:: SOURCE RECORDS ::
○ ○ ○ ○ ○ ○ ○
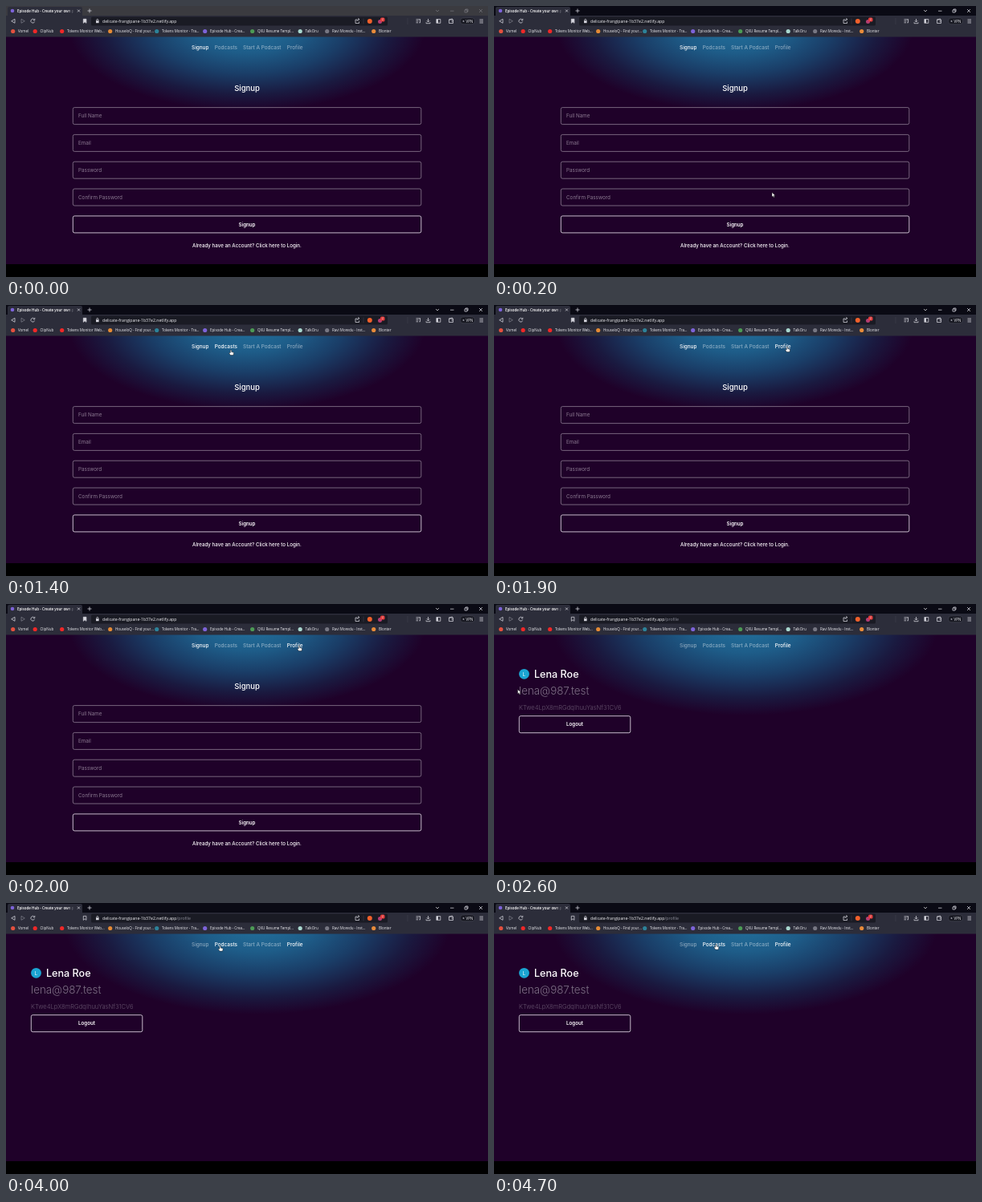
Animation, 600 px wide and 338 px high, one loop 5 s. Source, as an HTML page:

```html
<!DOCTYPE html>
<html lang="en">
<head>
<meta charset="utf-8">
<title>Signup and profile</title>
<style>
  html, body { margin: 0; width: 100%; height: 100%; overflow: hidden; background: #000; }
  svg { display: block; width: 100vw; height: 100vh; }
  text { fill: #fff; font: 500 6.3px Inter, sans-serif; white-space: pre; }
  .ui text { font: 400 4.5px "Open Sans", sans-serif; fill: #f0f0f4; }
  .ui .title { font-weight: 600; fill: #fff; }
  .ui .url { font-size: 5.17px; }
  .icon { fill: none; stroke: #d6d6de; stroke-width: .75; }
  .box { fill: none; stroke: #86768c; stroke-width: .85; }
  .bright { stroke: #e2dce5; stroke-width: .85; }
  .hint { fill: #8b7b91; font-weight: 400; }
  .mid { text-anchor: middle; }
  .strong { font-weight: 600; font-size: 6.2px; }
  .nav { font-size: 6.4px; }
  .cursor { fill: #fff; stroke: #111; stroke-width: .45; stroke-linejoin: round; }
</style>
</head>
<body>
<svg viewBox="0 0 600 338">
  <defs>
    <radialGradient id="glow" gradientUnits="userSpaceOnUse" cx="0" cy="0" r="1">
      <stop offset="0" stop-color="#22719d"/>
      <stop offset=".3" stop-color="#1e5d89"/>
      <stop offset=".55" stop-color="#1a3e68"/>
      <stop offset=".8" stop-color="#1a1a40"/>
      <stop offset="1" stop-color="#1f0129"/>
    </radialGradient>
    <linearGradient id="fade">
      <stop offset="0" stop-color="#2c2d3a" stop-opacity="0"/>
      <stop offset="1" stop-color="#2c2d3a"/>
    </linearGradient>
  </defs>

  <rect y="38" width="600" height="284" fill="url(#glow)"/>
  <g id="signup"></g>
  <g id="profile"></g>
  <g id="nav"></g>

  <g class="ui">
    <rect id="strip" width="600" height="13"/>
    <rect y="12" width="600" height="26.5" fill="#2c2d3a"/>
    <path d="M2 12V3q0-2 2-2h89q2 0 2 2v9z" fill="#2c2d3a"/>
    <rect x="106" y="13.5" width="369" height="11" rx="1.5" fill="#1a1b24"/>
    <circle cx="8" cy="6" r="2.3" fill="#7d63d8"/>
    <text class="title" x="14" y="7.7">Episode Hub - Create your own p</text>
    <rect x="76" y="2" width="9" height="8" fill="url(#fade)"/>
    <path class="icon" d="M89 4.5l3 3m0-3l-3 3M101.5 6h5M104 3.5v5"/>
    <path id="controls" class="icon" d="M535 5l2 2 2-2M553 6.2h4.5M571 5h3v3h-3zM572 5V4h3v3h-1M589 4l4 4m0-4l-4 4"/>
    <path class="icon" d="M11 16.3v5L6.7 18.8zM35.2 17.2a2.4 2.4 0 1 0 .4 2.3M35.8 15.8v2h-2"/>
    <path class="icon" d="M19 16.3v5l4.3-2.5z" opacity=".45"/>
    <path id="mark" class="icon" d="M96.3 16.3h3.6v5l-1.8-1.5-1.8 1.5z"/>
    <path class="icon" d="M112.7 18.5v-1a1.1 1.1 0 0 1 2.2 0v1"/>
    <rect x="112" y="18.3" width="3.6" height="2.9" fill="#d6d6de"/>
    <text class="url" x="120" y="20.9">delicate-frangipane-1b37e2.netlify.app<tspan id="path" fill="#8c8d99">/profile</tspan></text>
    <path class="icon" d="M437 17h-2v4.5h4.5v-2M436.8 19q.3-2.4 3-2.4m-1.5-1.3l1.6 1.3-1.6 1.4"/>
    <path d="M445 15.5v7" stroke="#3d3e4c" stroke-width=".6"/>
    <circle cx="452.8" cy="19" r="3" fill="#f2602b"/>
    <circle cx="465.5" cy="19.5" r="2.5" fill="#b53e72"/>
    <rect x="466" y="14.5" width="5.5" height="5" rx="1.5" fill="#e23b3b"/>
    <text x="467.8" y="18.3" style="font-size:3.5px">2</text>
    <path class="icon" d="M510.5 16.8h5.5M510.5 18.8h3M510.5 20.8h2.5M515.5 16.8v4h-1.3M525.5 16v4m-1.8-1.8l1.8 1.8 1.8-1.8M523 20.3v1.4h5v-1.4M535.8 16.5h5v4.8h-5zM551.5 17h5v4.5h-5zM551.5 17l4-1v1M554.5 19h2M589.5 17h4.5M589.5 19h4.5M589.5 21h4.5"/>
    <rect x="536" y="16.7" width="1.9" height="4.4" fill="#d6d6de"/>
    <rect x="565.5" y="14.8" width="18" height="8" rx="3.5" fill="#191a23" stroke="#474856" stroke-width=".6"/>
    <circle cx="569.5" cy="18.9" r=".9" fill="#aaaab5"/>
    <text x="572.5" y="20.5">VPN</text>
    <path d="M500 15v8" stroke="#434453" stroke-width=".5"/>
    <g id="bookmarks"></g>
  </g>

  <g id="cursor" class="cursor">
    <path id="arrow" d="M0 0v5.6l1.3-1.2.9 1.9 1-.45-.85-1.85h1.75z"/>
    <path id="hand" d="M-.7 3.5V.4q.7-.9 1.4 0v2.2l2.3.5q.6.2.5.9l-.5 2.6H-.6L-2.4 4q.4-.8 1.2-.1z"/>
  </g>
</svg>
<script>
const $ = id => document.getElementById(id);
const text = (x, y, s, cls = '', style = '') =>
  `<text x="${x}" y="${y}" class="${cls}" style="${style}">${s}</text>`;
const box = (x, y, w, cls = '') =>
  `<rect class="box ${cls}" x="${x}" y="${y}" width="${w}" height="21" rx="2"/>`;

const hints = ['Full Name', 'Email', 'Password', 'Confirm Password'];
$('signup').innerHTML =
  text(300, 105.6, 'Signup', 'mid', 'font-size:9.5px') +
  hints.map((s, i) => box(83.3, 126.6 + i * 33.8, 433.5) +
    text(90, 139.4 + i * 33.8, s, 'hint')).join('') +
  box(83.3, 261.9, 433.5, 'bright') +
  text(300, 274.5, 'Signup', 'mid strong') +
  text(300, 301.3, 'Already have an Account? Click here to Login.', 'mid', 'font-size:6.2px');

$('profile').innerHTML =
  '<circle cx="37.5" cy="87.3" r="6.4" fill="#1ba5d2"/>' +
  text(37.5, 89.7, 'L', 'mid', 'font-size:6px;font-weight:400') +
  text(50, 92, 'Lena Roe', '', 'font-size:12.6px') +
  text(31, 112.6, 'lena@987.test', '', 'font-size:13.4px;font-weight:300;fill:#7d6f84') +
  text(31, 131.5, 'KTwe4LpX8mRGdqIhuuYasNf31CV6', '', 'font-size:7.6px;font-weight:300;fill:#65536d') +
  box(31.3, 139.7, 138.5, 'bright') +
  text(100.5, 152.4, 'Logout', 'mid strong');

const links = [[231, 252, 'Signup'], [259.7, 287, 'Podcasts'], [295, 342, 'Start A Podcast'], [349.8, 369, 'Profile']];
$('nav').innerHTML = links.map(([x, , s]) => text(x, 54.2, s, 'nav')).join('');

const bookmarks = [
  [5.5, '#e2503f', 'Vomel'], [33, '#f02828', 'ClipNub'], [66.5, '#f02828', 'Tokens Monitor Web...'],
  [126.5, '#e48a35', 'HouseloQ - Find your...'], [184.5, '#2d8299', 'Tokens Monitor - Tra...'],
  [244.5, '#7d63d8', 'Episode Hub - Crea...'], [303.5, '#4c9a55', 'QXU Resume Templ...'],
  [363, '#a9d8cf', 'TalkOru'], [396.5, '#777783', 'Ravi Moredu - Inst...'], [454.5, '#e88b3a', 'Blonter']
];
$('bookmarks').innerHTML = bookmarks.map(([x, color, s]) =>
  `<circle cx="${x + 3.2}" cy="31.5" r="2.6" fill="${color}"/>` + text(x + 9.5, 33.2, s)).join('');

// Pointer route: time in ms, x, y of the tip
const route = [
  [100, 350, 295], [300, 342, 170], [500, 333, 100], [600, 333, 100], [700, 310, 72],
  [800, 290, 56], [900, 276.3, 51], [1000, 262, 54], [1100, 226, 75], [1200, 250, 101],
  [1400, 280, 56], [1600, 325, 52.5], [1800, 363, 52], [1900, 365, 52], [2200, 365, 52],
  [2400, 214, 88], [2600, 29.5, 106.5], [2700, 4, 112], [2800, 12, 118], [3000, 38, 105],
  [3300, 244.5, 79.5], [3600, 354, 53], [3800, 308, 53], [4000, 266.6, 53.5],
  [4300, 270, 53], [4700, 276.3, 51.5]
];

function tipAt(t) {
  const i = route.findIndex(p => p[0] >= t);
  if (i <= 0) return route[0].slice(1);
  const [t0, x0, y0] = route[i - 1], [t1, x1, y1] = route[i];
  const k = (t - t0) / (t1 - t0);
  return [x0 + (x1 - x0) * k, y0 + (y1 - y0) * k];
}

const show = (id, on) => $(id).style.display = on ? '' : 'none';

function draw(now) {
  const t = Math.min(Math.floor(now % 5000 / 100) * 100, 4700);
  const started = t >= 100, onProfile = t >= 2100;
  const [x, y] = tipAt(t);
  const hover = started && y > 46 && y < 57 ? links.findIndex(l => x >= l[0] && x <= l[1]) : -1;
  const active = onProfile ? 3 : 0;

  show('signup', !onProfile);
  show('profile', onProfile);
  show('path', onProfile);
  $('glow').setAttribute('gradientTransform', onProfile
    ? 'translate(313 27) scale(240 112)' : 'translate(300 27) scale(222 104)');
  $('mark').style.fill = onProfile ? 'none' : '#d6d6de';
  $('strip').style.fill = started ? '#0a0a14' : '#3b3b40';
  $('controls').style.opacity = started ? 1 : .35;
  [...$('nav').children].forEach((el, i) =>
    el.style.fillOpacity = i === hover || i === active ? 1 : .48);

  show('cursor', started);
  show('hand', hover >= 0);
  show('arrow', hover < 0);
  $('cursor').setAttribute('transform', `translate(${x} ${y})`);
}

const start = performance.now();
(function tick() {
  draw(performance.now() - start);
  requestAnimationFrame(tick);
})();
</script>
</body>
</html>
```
○ ○ ○ ○ ○ ○ ○
Copy every line of the material in which the word "rect" occurs.

  <rect y="38" width="600" height="284" fill="url(#glow)"/>
    <rect id="strip" width="600" height="13"/>
    <rect y="12" width="600" height="26.5" fill="#2c2d3a"/>
    <rect x="106" y="13.5" width="369" height="11" rx="1.5" fill="#1a1b24"/>
    <rect x="76" y="2" width="9" height="8" fill="url(#fade)"/>
    <rect x="112" y="18.3" width="3.6" height="2.9" fill="#d6d6de"/>
    <rect x="466" y="14.5" width="5.5" height="5" rx="1.5" fill="#e23b3b"/>
    <rect x="536" y="16.7" width="1.9" height="4.4" fill="#d6d6de"/>
    <rect x="565.5" y="14.8" width="18" height="8" rx="3.5" fill="#191a23" stroke="#474856" stroke-width=".6"/>
  `<rect class="box ${cls}" x="${x}" y="${y}" width="${w}" height="21" rx="2"/>`;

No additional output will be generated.